By joining a local chapter, each member receives help through mentors who can give both advice and assistance in problem-solving and when advocacy is needed. Monthly meetings and social activities lead to lasting friendships and lessen the feeling of isolation often experienced by those with vision loss. Annual conventions of PCB and the annual ACB conventions also provide valuable learning experiences as well as opportunities to meet vendors of blindness-related products and services.
Any resident of Pennsylvania who is 18 years or older is eligible to become a voting member of PCB. Persons under age 18 can become a Junior Member. The seven categories of members are: Chapter Members, Members at Large (those not residing near a chapter), Life Members (people who pay Life Membership dues), Junior Members, Honorary Members, Corporate Members and Agency Members. The latter four are nonvoting categories. Agency Members and Corporate Members are groups who donate annually to support the organization. Chapter Members, Members at Large and Life Members may vote, present motions, speak on the floor of the state convention, serve on committees, and hold an office.
As a member of PCB, you can participate in making the world a better place for blind and vision-impaired people; advocate for change at the local, state, or national level; and serve on one or more of the PCB committees which address blindness issues such as Braille, Employment, Governmental Affairs, or Transportation. Other PCB committees include Awards, Bylaws, Convention Planning, Convention Site Selection, Finance, Fund raising, Long Range Planning, Low Vision, Membership, Nominating, Personnel, Publicity, Resolutions, Technology, and Website.
Through advocacy efforts you can help make accessibility the norm. Total accessibility means being able to read any materials available to the public, walk in a safe environment, work in any setting we choose, and participate in any activities that other people do. You can strengthen our advocacy and service efforts by inviting your friends and colleagues to join us. The pathways open to you are many and varied.

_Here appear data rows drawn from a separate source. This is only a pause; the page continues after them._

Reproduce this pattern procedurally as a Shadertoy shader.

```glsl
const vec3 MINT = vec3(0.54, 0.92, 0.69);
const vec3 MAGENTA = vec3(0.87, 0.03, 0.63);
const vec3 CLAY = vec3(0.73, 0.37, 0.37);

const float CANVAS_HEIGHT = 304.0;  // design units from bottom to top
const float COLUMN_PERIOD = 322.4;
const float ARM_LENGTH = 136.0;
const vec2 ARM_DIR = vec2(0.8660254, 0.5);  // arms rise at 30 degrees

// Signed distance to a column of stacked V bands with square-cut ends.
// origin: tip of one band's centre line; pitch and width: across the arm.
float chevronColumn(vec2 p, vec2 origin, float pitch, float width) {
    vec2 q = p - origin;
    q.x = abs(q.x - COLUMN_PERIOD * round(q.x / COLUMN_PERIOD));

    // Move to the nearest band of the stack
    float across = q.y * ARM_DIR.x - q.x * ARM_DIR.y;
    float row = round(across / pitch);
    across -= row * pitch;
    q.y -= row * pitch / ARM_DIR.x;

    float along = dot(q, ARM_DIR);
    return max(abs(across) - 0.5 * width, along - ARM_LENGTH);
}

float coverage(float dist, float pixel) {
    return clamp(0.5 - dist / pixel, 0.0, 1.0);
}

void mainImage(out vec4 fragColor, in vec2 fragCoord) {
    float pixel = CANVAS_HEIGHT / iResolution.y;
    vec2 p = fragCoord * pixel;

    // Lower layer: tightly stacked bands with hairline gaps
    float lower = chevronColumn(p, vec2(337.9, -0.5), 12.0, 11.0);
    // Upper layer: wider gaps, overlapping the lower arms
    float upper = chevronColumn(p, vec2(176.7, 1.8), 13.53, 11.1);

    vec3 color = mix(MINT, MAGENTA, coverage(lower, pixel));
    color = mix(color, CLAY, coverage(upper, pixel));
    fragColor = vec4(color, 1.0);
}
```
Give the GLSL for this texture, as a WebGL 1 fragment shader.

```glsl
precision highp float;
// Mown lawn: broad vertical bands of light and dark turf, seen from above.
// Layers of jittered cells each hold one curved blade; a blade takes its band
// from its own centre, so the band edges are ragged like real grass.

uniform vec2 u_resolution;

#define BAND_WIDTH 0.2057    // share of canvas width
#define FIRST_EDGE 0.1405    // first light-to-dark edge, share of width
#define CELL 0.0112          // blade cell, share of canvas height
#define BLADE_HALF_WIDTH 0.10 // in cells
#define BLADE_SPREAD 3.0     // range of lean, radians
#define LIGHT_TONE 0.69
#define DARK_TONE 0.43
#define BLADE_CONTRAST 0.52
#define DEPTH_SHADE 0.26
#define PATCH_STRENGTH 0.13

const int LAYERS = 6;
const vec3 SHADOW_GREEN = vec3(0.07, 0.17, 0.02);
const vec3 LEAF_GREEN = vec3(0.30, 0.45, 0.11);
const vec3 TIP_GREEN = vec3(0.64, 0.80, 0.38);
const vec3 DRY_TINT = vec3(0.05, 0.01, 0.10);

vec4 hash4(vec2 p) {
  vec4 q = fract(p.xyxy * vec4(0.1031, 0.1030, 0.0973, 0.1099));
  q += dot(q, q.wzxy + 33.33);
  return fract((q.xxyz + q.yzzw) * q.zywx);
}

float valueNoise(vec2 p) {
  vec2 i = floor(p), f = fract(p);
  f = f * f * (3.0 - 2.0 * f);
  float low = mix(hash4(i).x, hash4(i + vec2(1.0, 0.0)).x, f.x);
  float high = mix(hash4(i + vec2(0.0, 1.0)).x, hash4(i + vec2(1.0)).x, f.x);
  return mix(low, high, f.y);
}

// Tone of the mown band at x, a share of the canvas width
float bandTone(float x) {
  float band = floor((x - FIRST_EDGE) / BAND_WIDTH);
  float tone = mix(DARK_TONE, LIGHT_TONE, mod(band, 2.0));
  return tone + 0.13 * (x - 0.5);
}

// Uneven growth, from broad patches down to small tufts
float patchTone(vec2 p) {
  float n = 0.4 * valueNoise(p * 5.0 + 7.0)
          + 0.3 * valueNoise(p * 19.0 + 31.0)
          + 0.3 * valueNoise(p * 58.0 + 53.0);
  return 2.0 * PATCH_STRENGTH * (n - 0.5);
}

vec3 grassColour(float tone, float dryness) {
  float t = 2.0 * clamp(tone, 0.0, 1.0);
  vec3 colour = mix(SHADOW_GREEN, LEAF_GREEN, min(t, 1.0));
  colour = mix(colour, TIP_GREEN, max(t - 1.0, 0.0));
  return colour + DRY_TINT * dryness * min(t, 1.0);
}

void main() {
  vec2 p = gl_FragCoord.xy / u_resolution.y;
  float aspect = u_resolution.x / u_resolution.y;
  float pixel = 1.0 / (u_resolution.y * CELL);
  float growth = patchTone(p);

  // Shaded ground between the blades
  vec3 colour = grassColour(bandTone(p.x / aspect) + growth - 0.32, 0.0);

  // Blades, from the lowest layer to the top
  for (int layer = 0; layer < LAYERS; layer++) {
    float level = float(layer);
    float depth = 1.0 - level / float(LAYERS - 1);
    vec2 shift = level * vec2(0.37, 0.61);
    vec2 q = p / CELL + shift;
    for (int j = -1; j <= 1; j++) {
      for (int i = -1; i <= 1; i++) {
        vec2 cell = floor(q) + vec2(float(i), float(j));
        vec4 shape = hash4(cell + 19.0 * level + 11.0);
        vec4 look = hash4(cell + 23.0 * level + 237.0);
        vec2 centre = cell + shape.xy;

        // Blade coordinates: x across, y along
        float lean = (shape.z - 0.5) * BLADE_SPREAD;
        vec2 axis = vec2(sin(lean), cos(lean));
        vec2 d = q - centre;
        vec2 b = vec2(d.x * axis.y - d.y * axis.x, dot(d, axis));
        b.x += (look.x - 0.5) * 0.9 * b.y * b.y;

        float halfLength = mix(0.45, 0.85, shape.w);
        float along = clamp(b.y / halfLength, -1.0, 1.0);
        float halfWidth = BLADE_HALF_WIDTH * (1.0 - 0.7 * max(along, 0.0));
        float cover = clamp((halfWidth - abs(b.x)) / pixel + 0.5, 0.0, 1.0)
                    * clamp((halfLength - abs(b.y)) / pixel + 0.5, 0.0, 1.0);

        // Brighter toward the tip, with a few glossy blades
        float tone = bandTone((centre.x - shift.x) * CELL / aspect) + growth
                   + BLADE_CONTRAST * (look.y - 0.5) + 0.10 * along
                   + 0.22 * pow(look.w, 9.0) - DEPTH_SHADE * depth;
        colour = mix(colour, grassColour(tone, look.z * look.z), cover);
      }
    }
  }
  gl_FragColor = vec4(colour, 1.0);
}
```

PCB chapters vary in their focus. Many are geographically defined by cities, counties, or regions, while others reflect a special interest shared by the members. The chapters of PCB have included: Beaver County, Capital City in Harrisburg, Carl Shoemaker in Mifflin County, Cumberland County Care and Share, Erie County, Golden Triangle in Pittsburgh, Hank Bloomberg in Clearfield-Jefferson Counties, J.F. Kennedy in Philadelphia, Lackawanna County, Lehigh Valley, Luzerne County, Monroe County, New Castle Regional in Lawrence County, Oil Valley in Venango County, Philadelphia Regional, Red Rose in Lancaster County, York Area, and Washington County. There was also a Special Interest Group; The Delaware Valley Council of Citizens with Low Vision in Philadelphia.
Pennsylvania Council of the Blind Voice: (717) 920-9999 or Toll-free (877) 617-7407.
Address: PO Box 68, Volant, PA 16156-0068
PCB website: www.pcb1.org
PCB Listserv: email@example.com
American Council of the Blind:
2200 Wilson Boulevard, Suite 650, Arlington, VA 22201
Voice: (202) 467-5081 or Toll free (800) 424-8666 from 2:00 p.m. to 5p.m.
Monday through Friday. Fax: (202) 467-5085
For the latest in legislative and governmental news call:
Washington Connection: (800) 424-8666 from 5:00 p.m. to midnight Monday through Friday and all day on weekends and holidays.
ACB Website: www.acb.org